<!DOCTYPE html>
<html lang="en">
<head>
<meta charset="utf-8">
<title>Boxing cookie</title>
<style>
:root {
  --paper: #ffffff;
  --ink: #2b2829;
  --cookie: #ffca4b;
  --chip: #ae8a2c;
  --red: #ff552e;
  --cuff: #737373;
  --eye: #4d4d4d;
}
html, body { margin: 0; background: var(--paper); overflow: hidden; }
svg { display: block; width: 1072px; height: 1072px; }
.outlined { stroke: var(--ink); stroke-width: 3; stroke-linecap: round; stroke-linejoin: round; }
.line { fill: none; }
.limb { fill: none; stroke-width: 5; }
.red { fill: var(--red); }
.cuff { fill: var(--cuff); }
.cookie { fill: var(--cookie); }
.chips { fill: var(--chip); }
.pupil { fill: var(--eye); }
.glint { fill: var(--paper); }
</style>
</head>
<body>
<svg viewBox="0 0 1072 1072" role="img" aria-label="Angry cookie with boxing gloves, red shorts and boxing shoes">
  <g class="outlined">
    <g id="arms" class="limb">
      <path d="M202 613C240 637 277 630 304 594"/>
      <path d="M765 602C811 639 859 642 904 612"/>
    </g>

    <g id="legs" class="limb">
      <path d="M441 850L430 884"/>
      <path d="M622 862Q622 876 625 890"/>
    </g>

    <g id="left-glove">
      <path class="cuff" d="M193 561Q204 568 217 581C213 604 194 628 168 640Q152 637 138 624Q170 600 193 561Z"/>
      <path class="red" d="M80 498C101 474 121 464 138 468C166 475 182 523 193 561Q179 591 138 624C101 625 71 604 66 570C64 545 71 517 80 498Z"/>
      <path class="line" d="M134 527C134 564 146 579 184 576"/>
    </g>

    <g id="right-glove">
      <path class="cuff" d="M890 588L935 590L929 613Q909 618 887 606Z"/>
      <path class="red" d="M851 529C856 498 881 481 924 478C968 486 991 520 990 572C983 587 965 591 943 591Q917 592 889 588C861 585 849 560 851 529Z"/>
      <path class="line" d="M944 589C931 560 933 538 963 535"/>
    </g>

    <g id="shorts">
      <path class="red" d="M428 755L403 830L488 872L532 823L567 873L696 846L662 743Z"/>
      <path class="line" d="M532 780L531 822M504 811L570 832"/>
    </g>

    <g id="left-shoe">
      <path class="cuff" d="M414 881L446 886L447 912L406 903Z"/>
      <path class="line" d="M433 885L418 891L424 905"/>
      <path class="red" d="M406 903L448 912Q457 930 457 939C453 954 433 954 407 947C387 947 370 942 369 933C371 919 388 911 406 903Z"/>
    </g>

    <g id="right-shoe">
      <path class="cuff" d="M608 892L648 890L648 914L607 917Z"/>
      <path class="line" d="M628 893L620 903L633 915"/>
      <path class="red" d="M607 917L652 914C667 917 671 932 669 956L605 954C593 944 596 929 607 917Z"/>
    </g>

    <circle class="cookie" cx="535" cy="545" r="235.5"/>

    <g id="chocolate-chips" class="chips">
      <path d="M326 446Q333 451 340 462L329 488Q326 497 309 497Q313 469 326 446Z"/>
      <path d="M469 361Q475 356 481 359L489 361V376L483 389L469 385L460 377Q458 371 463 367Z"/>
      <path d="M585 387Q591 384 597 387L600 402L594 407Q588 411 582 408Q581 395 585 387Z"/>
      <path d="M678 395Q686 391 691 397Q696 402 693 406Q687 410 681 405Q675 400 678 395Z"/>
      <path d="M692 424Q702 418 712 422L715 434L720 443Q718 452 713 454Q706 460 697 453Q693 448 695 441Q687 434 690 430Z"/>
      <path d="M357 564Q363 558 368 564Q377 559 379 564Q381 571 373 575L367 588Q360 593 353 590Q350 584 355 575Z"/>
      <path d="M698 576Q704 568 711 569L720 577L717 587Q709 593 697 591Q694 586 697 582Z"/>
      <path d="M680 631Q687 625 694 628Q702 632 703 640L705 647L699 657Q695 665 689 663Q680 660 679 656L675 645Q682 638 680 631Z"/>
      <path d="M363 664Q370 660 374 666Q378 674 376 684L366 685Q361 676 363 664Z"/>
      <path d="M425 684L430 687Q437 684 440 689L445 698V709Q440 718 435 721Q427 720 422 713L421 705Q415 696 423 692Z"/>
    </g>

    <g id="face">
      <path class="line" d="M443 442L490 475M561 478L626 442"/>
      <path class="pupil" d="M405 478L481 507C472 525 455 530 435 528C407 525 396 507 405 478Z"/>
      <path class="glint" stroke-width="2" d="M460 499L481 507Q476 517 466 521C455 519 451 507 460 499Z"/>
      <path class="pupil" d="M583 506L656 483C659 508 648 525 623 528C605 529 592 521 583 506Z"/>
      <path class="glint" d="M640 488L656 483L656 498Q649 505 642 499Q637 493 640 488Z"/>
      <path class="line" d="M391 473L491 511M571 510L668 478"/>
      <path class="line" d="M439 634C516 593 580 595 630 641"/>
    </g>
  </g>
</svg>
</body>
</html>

________________________

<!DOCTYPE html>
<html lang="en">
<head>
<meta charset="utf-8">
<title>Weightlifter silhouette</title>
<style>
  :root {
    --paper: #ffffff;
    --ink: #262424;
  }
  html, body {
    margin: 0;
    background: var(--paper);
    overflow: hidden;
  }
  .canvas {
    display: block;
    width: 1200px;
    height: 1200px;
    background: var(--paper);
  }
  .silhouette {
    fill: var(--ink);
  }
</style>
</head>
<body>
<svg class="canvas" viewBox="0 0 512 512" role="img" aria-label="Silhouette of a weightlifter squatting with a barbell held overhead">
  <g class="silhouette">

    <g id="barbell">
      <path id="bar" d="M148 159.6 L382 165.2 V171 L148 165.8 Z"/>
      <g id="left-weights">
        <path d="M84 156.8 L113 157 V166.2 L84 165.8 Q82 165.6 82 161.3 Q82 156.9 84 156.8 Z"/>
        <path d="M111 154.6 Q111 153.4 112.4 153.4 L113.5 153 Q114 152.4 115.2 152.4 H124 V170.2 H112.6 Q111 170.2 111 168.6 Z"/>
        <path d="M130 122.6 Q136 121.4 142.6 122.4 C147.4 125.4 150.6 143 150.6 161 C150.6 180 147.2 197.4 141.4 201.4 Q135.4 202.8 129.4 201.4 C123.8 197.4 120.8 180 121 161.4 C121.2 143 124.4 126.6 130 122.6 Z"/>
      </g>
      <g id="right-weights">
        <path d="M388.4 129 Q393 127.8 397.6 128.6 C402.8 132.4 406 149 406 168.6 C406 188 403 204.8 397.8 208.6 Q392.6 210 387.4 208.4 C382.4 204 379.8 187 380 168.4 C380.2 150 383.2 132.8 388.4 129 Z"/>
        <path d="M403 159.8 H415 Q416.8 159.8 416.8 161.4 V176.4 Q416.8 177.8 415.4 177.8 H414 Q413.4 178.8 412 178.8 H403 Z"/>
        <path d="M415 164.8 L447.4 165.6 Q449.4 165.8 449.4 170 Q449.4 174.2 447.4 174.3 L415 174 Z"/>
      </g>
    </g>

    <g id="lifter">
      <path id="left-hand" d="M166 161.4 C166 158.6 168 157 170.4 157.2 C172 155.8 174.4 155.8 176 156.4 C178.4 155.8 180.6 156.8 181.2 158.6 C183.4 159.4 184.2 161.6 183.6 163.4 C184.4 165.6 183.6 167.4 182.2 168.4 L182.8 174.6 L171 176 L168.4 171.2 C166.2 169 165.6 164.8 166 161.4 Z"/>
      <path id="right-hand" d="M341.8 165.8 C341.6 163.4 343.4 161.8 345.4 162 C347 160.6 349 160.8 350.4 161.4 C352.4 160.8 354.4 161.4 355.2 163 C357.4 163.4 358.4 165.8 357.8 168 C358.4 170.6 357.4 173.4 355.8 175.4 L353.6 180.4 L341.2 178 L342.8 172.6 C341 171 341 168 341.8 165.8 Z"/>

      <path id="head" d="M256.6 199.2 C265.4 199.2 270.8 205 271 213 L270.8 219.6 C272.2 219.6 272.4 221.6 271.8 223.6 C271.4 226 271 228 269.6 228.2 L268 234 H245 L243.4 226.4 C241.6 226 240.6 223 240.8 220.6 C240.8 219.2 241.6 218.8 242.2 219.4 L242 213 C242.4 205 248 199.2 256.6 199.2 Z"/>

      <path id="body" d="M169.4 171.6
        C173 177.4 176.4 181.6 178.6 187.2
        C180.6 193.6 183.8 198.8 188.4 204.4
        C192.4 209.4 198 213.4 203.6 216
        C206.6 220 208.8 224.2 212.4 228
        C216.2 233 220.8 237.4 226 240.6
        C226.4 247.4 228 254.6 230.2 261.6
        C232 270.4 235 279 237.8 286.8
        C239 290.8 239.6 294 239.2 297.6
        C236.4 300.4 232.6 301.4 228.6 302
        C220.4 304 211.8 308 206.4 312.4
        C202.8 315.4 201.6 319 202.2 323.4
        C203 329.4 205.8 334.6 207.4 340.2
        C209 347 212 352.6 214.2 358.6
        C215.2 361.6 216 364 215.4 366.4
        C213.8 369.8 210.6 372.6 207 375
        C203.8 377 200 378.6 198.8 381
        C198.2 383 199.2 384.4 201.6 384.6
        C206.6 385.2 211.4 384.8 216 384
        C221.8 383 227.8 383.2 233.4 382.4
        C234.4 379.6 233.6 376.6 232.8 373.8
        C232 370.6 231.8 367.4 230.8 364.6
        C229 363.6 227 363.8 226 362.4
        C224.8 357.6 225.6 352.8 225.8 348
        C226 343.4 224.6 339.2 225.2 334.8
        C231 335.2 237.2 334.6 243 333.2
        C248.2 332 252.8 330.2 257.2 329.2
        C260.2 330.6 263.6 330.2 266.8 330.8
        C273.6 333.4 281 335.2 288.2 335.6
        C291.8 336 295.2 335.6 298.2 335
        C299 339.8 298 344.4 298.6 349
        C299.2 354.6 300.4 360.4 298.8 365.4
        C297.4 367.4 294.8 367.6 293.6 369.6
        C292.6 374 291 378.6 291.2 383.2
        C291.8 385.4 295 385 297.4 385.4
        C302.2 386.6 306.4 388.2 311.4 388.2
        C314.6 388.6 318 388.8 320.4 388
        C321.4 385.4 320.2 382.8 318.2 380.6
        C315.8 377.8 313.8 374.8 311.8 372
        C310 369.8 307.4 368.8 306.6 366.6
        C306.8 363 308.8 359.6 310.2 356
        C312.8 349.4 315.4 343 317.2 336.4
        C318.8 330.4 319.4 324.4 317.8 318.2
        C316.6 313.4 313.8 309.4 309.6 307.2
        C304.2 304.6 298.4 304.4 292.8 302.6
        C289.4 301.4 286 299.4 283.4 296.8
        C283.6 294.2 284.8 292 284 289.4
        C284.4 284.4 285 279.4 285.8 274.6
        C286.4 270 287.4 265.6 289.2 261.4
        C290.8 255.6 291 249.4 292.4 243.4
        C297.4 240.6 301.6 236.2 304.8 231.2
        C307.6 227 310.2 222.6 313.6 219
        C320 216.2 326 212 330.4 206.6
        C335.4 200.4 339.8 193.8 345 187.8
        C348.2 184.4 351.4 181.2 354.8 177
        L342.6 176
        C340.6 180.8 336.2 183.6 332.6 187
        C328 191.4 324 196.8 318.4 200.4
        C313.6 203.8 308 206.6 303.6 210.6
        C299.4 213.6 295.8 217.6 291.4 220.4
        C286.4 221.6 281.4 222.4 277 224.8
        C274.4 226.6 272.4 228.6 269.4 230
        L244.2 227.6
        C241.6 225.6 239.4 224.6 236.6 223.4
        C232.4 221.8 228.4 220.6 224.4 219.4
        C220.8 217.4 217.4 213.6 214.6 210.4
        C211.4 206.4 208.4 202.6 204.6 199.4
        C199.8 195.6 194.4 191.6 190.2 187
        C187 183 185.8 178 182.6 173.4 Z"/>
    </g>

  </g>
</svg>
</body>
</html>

________________________

Exercise instructions ▸
Using only the entries above, output the line with "C321.4 385.4 320.2 382.8 318.2 380.6", the line with "C304.2 304.6 298.4 304.4 292.8 302.6", and all lines between them, exactly as they stand.

Reply to the exercise ▸
        C321.4 385.4 320.2 382.8 318.2 380.6
        C315.8 377.8 313.8 374.8 311.8 372
        C310 369.8 307.4 368.8 306.6 366.6
        C306.8 363 308.8 359.6 310.2 356
        C312.8 349.4 315.4 343 317.2 336.4
        C318.8 330.4 319.4 324.4 317.8 318.2
        C316.6 313.4 313.8 309.4 309.6 307.2
        C304.2 304.6 298.4 304.4 292.8 302.6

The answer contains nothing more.